From the scenic Keith Farm overlook on Middle Road in Chilmark you can roll down to Beetlebung Corner. And then there's that glorious roller coaster a half mile further east on Middle Road.
While I have not saved a fortune, in the process I found a greater value in the practice. It has taught me to slow down, to appreciate the scenery I sometimes forget to admire in the summer rush from farmers' market to beach to fundraiser to cocktail party, or in the winter blahs when all I pay attention to is when summer will arrive.
Over many years of my own Island ups and downs, of brushes with literary immortality and love eternal (brushes regrettably avoided), and of jobs come and gone, I came to another realization: coasting on Martha's Vineyard is not just a driving technique – it's a way of life. In fact, it may be our defining lifestyle choice.
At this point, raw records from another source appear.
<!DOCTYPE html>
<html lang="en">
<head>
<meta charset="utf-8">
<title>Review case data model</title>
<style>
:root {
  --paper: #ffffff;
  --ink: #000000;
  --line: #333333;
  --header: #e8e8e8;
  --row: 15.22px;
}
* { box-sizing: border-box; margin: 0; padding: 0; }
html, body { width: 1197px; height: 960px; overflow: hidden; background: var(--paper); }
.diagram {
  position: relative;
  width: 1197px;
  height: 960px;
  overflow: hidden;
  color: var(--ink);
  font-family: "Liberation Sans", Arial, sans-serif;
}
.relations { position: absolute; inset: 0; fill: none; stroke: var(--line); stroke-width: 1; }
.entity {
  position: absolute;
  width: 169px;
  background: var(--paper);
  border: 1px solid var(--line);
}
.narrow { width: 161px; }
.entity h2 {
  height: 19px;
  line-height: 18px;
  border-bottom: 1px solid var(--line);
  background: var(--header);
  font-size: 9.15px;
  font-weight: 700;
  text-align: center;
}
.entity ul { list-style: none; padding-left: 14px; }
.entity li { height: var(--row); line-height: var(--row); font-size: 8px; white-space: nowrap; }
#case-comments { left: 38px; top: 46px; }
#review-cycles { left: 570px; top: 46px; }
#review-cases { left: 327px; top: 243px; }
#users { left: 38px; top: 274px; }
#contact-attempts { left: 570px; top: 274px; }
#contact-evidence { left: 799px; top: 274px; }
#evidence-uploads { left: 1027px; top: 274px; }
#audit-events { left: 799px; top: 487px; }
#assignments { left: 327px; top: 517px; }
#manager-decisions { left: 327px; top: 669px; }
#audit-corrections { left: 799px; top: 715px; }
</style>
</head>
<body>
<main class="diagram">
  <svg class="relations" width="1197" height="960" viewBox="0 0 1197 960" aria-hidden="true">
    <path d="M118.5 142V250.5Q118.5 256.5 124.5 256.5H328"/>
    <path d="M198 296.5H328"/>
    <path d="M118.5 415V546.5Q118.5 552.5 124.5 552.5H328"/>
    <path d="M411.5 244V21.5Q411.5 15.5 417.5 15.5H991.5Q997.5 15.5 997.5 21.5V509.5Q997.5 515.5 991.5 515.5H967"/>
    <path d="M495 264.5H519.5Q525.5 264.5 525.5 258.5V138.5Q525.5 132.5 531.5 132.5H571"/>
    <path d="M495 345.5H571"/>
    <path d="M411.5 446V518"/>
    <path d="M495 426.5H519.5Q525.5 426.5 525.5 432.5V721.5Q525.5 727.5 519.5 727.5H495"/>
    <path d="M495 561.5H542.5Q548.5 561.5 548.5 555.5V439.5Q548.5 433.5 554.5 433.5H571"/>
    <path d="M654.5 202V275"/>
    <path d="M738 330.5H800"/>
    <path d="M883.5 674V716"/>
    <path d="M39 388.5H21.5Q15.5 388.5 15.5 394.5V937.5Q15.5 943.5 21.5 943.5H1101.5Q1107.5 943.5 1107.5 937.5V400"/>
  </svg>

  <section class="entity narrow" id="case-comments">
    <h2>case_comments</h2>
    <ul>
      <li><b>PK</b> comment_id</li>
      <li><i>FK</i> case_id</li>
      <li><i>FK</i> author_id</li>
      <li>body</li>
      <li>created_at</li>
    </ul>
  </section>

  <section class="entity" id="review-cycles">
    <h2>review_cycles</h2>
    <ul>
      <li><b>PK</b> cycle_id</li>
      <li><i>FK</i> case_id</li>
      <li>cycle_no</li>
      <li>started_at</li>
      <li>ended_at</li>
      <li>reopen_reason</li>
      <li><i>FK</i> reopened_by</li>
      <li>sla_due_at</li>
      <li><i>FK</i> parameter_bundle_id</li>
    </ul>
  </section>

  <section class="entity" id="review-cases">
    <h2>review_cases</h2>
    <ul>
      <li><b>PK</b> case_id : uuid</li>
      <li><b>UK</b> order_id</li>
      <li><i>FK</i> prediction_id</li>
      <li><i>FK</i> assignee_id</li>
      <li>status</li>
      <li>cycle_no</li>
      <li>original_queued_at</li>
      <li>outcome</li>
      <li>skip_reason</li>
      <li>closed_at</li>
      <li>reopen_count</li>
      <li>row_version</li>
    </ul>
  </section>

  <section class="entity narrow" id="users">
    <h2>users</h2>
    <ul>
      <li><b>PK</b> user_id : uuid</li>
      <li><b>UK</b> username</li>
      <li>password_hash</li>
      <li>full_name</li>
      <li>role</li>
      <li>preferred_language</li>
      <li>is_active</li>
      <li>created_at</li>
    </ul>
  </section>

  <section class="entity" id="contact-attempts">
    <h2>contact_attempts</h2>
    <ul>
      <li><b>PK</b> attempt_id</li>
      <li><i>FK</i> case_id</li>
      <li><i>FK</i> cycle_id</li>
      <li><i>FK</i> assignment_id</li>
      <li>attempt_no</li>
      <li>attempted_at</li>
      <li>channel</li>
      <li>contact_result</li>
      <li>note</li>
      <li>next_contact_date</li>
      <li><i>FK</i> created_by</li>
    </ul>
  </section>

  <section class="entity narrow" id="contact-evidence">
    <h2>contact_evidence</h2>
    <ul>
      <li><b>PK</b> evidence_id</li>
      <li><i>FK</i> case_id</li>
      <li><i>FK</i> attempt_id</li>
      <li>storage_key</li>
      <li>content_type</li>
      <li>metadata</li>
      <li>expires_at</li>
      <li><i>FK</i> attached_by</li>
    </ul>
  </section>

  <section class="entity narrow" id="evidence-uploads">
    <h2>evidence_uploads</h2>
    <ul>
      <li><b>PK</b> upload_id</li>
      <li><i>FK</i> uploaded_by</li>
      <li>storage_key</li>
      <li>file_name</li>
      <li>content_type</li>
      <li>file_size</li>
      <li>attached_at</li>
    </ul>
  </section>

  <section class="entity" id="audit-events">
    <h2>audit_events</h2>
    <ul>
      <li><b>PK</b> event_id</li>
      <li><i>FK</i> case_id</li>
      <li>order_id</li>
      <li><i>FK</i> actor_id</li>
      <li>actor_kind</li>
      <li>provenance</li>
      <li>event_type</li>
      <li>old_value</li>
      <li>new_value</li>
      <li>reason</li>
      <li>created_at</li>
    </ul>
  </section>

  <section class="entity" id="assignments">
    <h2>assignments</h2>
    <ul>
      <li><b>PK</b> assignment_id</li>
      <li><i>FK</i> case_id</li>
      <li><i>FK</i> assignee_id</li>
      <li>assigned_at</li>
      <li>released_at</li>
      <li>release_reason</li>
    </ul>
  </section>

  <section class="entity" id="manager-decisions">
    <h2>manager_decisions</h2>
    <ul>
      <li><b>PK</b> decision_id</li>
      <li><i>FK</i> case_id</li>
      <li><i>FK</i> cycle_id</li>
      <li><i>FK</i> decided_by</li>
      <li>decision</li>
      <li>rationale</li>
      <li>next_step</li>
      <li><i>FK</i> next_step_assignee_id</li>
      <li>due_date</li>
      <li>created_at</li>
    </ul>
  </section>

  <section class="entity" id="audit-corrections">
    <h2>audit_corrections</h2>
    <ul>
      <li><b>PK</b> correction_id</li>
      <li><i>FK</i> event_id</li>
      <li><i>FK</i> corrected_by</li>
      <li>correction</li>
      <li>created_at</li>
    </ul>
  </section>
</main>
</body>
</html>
It's very easy to coast through life here. You can cobble together a living, make enough money through the busy summer months – drive a tour bus by day, shuck oysters at parties by night, garden or hammer nails when called upon, sell a little real estate here and there, live off your trust-afarian inheritance, whatever it takes – and still disappear to Vieques for the winter with what disposable income you care to dispose of in any indiscriminate manner you choose. Then you can come home and do it all over again and again season after season. I know people who have lived that way for decades, well past the time when you may dismiss this modus operandi as the devil-may-care randomness of one's 20s and 30s.
Then too, the landscape remains relatively the same. Oh, there is change: the sudden and complete disappearance of such beloved and iconic landmarks as Humphreys in North Tisbury one season, or the unsettling appearance of a trophy house that blocks a heretofore unobstructed view from your own trophy house on Osprey. But generally speaking, the scene stays reliably, dependably, beatifically just like it was last year, just like it will be next year.
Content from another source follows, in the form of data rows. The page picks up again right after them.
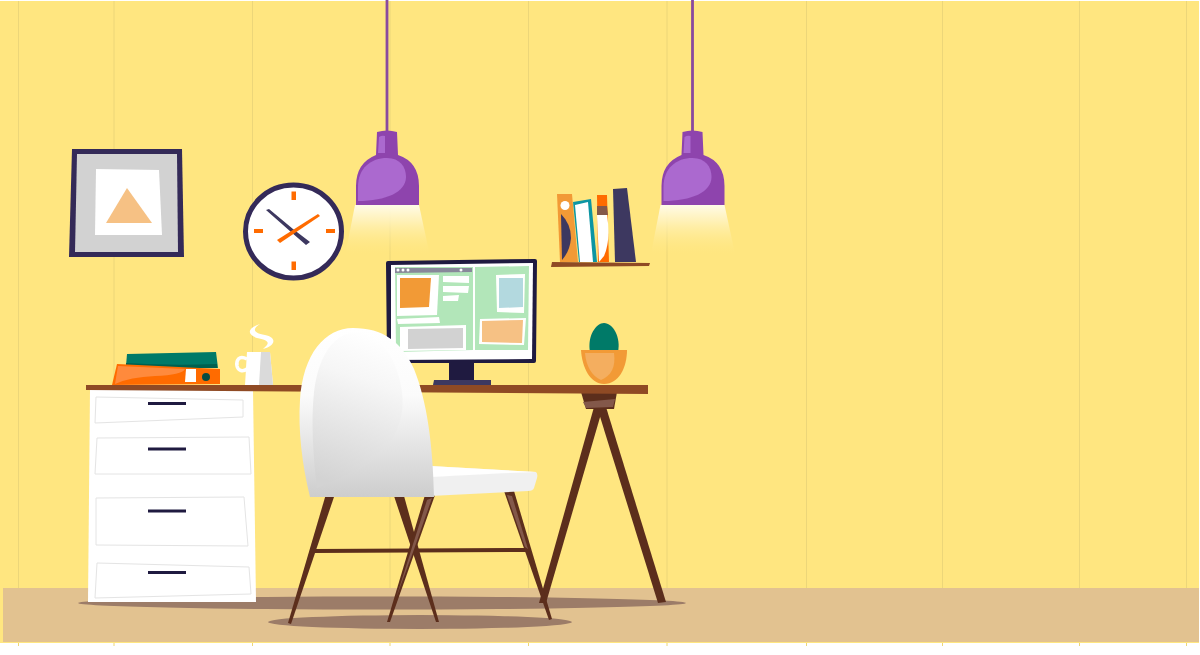
<!DOCTYPE html>
<html lang="en">
<head>
<meta charset="utf-8">
<title>Home office workspace</title>
<style>
:root{--wall:#ffe680;--seam:#ecd679;--floor:#e2c290;--shadow:#9c7c68;--navy:#342a58;--ink:#1f1a40;--slate:#3d3860;--purple:#8e44ad;--lilac:#ab69cf;--cord:#8a4a9e;--orange:#ff6b00;--amber:#f29a36;--peach:#f6c184;--teal:#007a68;--teal-dark:#00604f;--wood:#8f4a24;--bark:#5c2e1c;--bark-light:#83584a;--white:#fff;--line:#e4e4e4;--grey:#d2d2d2;--mint:#b2e6b9;--sky:#b3d9df}
html,body{margin:0;width:1200px;height:655px;overflow:hidden;background:var(--white)}
svg{display:block}
.wall{fill:var(--wall)}.floor{fill:var(--floor)}.shadow{fill:var(--shadow)}
.seams{stroke:var(--seam);stroke-width:1}
.navy{fill:var(--navy)}.ink{fill:var(--ink)}.slate{fill:var(--slate)}
.purple{fill:var(--purple)}.lilac{fill:var(--lilac)}
.orange{fill:var(--orange)}.amber{fill:var(--amber)}.peach{fill:var(--peach)}
.teal{fill:var(--teal)}.teal-dark{fill:var(--teal-dark)}
.wood{fill:var(--wood)}.bark{fill:var(--bark)}.bark-light{fill:var(--bark-light)}
.white{fill:var(--white)}.grey{fill:var(--grey)}.mint{fill:var(--mint)}.sky{fill:var(--sky)}
.drawers{fill:var(--white);stroke:var(--line);stroke-width:1}
</style>
</head>
<body>
<svg width="1200" height="655" viewBox="0 0 1200 655" role="img" aria-label="Home office with a desk, chair, computer and hanging lamps">
<defs>
  <linearGradient id="lamp-glow" x1="0" y1="0" x2="0" y2="1">
    <stop offset="0" stop-color="#fffbe8"/>
    <stop offset="0.3" stop-color="#fff4c4" stop-opacity=".85"/>
    <stop offset="1" stop-color="#ffe680" stop-opacity="0"/>
  </linearGradient>
  <linearGradient id="chair-side" x1="0" y1="0" x2="0" y2="1">
    <stop offset="0" stop-color="#fff"/>
    <stop offset=".4" stop-color="#fbfbfb"/>
    <stop offset="1" stop-color="#cdcdcd"/>
  </linearGradient>
  <linearGradient id="chair-face" x1=".6" y1="0" x2=".4" y2="1">
    <stop offset="0" stop-color="#fff"/>
    <stop offset=".3" stop-color="#f6f6f6"/>
    <stop offset="1" stop-color="#d3d3d3"/>
  </linearGradient>
  <g id="lamp">
    <polygon points="355,205 419,205 430,256 345,256" fill="url(#lamp-glow)"/>
    <rect x="385.6" y="0" width="2.8" height="133" fill="var(--cord)"/>
    <path class="purple" d="M377 132Q387 129 397 132L398 155Q419 162 419 186V205H356V186Q356 163 376 155Z"/>
    <path class="lilac" d="M379 137Q382 135 385 136V153H378Z"/>
    <path class="lilac" d="M358 201V187C358 168 371 158 387 158C400 158 406 167 406 177C406 192 386 201 358 201Z"/>
  </g>
  <rect id="handle" class="ink" width="38" height="3"/>
  <rect id="clock-tick" class="orange" x="291.500" y="191.500" width="4.500" height="8.500"/>
</defs>

<g id="room">
  <rect class="wall" y="1" width="1199" height="642"/>
  <path class="seams" d="M18.500 1V588M114 1V588M252.500 1V588M390 1V588M528.500 1V588M667 1V588M806.500 1V588M942.500 1V588M1079.500 1V588M1186.500 1V588"/>
  <rect class="floor" x="3" y="588" width="1196" height="54"/>
  <path class="seams" d="M18.500 643V646M114 643V646M252.500 643V646M390 643V646M528.500 643V646M667 643V646M806.500 643V646M942.500 643V646M1079.500 643V646M1186.500 643V646"/>
  <ellipse class="shadow" cx="382" cy="603" rx="304" ry="6.500"/>
  <ellipse class="shadow" cx="420" cy="622" rx="152" ry="7"/>
</g>

<g id="picture-frame">
  <polygon class="navy" points="72,149 182,149 184,257 69,257"/>
  <polygon class="grey" points="77,154 177,154 178,252 75,252"/>
  <polygon class="white" points="96,169 159,170 162,235 95,235"/>
  <polygon class="peach" points="127,188 152,223 106,223"/>
</g>

<g id="wall-clock">
  <ellipse class="white" cx="293.500" cy="231.500" rx="48" ry="47"/>
  <path d="M248 240A47 46 0 0 1 310 189A46 45 0 0 0 248 240Z" fill="#e2e2e2"/>
  <ellipse cx="293.500" cy="231.500" rx="48" ry="46.500" fill="none" stroke="var(--navy)" stroke-width="5"/>
  <use href="#clock-tick"/>
  <use href="#clock-tick" y="70"/>
  <rect class="orange" x="254" y="229" width="9" height="4"/>
  <rect class="orange" x="326" y="229" width="9" height="4"/>
  <polygon class="slate" points="266,210 269,209 293,229 310,242 306,245 291,232"/>
  <polygon class="orange" points="277,240 318,214 320,216 280,243"/>
</g>

<g id="lamps">
  <use href="#lamp"/>
  <use href="#lamp" x="305.500"/>
</g>

<g id="bookshelf">
  <polygon class="amber" points="557,194 572,194 578,262 560,262"/>
  <circle class="white" cx="565" cy="205.500" r="4.500"/>
  <path class="slate" d="M561 214Q571 224 571 238Q570 251 562 260Z"/>
  <polygon points="573,202 591,199 597,262 579,262" fill="#0d95a3"/>
  <polygon class="white" points="575,205 588,202 593,262 580,262"/>
  <polygon class="orange" points="597,195 607,195 609,262 598,262"/>
  <polygon class="bark-light" points="597,206 607,206 608,215 597,215"/>
  <path class="white" d="M597 215H607Q611 240 604 256L599 262Z"/>
  <polygon class="slate" points="613,189 627,188 636,262 615,262"/>
  <polygon class="wood" points="552,262 650,263 649,266 551,267"/>
</g>

<g id="monitor">
  <polygon class="ink" points="449,360 474,360 474,382 449,382"/>
  <polygon class="slate" points="434,380 491,380 491,385 433,385"/>
  <path class="ink" d="M388 261L535 259Q537 259 537 261L536 361Q536 363 534 363L389 363Q387 363 387 361L386 263Q386 261 388 261Z"/>
  <polygon class="white" points="391,265 533,263 532,359 391,360"/>
  <polygon class="mint" points="395,267 473,267 473,350 396,352"/>
  <polygon class="mint" points="475,267 529,266 528,350 475,350"/>
  <polygon points="395,268 472,268 472,272 395,273" fill="#88889a"/>
  <g class="white">
    <circle cx="398" cy="270" r="1.500"/><circle cx="403" cy="270" r="1.500"/><circle cx="408" cy="270" r="1.500"/><circle cx="461" cy="270" r="1.500"/>
    <polygon points="397,275 439,275 437,315 397,316"/>
    <polygon points="443,276 469,276 469,283 443,282"/>
    <polygon points="443,286 469,286 468,293 443,292"/>
    <polygon points="443,296 459,295 458,301 443,301"/>
    <polygon points="397,319 439,317 440,323 398,324"/>
    <polygon points="400,327 466,325 466,350 400,351"/>
    <polygon points="496,275 525,274 524,313 497,312"/>
    <polygon points="480,319 526,318 524,345 479,344"/>
  </g>
  <polygon class="amber" points="400,278 431,278 429,307 400,308"/>
  <polygon class="grey" points="408,329 463,328 463,348 408,349"/>
  <polygon class="sky" points="499,278 523,278 523,307 499,308"/>
  <polygon class="peach" points="482,321 523,320 522,343 482,342"/>
</g>

<g id="desk">
  <g id="trestle">
    <polygon class="bark" points="594,407 603,407 546,603 539,603"/>
    <polygon class="bark" points="597,407 606,407 666,602 658,603"/>
    <polygon class="bark" points="581,392 617,392 614,409 586,409"/>
    <polygon class="bark-light" points="583,402 615,399 613,407 586,408"/>
  </g>
  <g id="drawer-unit" class="drawers">
    <polygon points="90,390 253,390 256,602 88,602" stroke="none"/>
    <polygon points="96,397 243,400 243,417 95,423"/>
    <polygon points="97,438 249,437 251,474 95,474"/>
    <polygon points="96,498 244,497 248,546 96,545"/>
    <polygon points="97,563 249,567 251,594 95,598"/>
  </g>
  <use href="#handle" x="148" y="402"/>
  <use href="#handle" x="148" y="447.500"/>
  <use href="#handle" x="148" y="509.500"/>
  <use href="#handle" x="148" y="571"/>
  <polygon class="wood" points="86,385 648,385 648,394 86,390"/>
</g>

<g id="binders">
  <polygon class="teal" points="127,354 216,352 218,368 126,366"/>
  <path class="teal-dark" d="M126 363Q170 366 217 364L217 368H126Z"/>
  <path class="orange" d="M117 364L220 369V384L112 385Z"/>
  <path d="M118 366L185 369Q182 375 155 376Q130 377 115 384Z" fill="#ff8a3c"/>
  <polygon class="white" points="186,369 196,369 196,382 185,382"/>
  <circle cx="206" cy="377" r="4" fill="#084c42"/>
</g>

<g id="coffee-mug">
  <path d="M247 359C239 355 236 360 237 366C238 371 243 372 247 369" fill="none" stroke="var(--white)" stroke-width="3.500"/>
  <polygon class="white" points="247,352 270,352 273,385 245,385"/>
  <polygon points="261,352 270,352 273,385 259,385" fill="#dadada"/>
  <path class="white" d="M260 324C248 328 246 334 257 338C267 340 272 342 263 349C276 346 277 337 265 335C253 333 252 329 260 324Z"/>
</g>

<g id="cactus">
  <path class="teal" d="M590 352C587 336 596 323 604 323C613 323 621 337 618 352Z"/>
  <path class="amber" d="M581 350H627C627 367 619 384 604 384C590 384 582 367 581 350Z"/>
  <path d="M585 353H614C616 367 611 376 601 380C592 376 586 366 585 353Z" fill="#f4ae5f"/>
</g>

<g id="chair">
  <g id="chair-legs">
    <polygon class="bark" points="314,549 526,548 526,552 314,553"/>
    <polygon class="bark" points="394,496 404,496 439,622 436,622"/>
    <polygon class="bark" points="326,494 335,494 291,624 288,623"/>
    <polygon class="bark" points="425,495 435,495 390,622 387,622"/>
    <polygon class="bark-light" points="427,500 432,498 412,555 396,598"/>
    <polygon class="bark" points="504,491 514,491 552,619 549,620"/>
    <polygon class="bark-light" points="507,495 512,496 528,549 525,547"/>
  </g>
  <path d="M430 466L536 472Q538 474 537 478L534 488Q533 491 528 491L430 496Z" fill="#f0f0f0"/>
  <path class="white" d="M430 466L536 472Q500 473 430 477Z"/>
  <path d="M310 497C302 464 298 430 300 400C303 354 325 328 353 328C383 328 402 342 414 369C427 401 433 445 434 497Z" fill="url(#chair-side)"/>
  <path d="M317 488C313 456 311 420 314 392C319 353 335 333 357 332C382 333 398 362 402 392C406 425 390 448 368 464C350 475 333 481 317 488Z" fill="url(#chair-face)"/>
</g>
</svg>
</body>
</html>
The same can be said for people's social landscape. From one year to the next, it's the same old same old faces at the same old same old Fourth of July parties. As time goes by, in fact, those social circles become blessedly insular.
In a manner, time here can effortlessly stand still, lulling us into the belief that we can coast not just in neutral, but almost with eyes closed, trusting that the curves and hills are right where we left them the last time we had to shift into gear.
And therein lies the final flaw in my coasting system, whether metaphorical or not. At some point you do have to shift into gear to move forward. You can't coast uphill.
Nonetheless, for those few miles — or those few years — the thrill endures, luring us into the firm conviction that coasting, at least on Martha's Vineyard, is a good thing.
Perry Garfinkel, a former editor of The Martha's Vineyard Times Calendar section and the author of "Buddha or Bust" (http://www.perrygarfinkel.com) promises to shift into gear. Soon.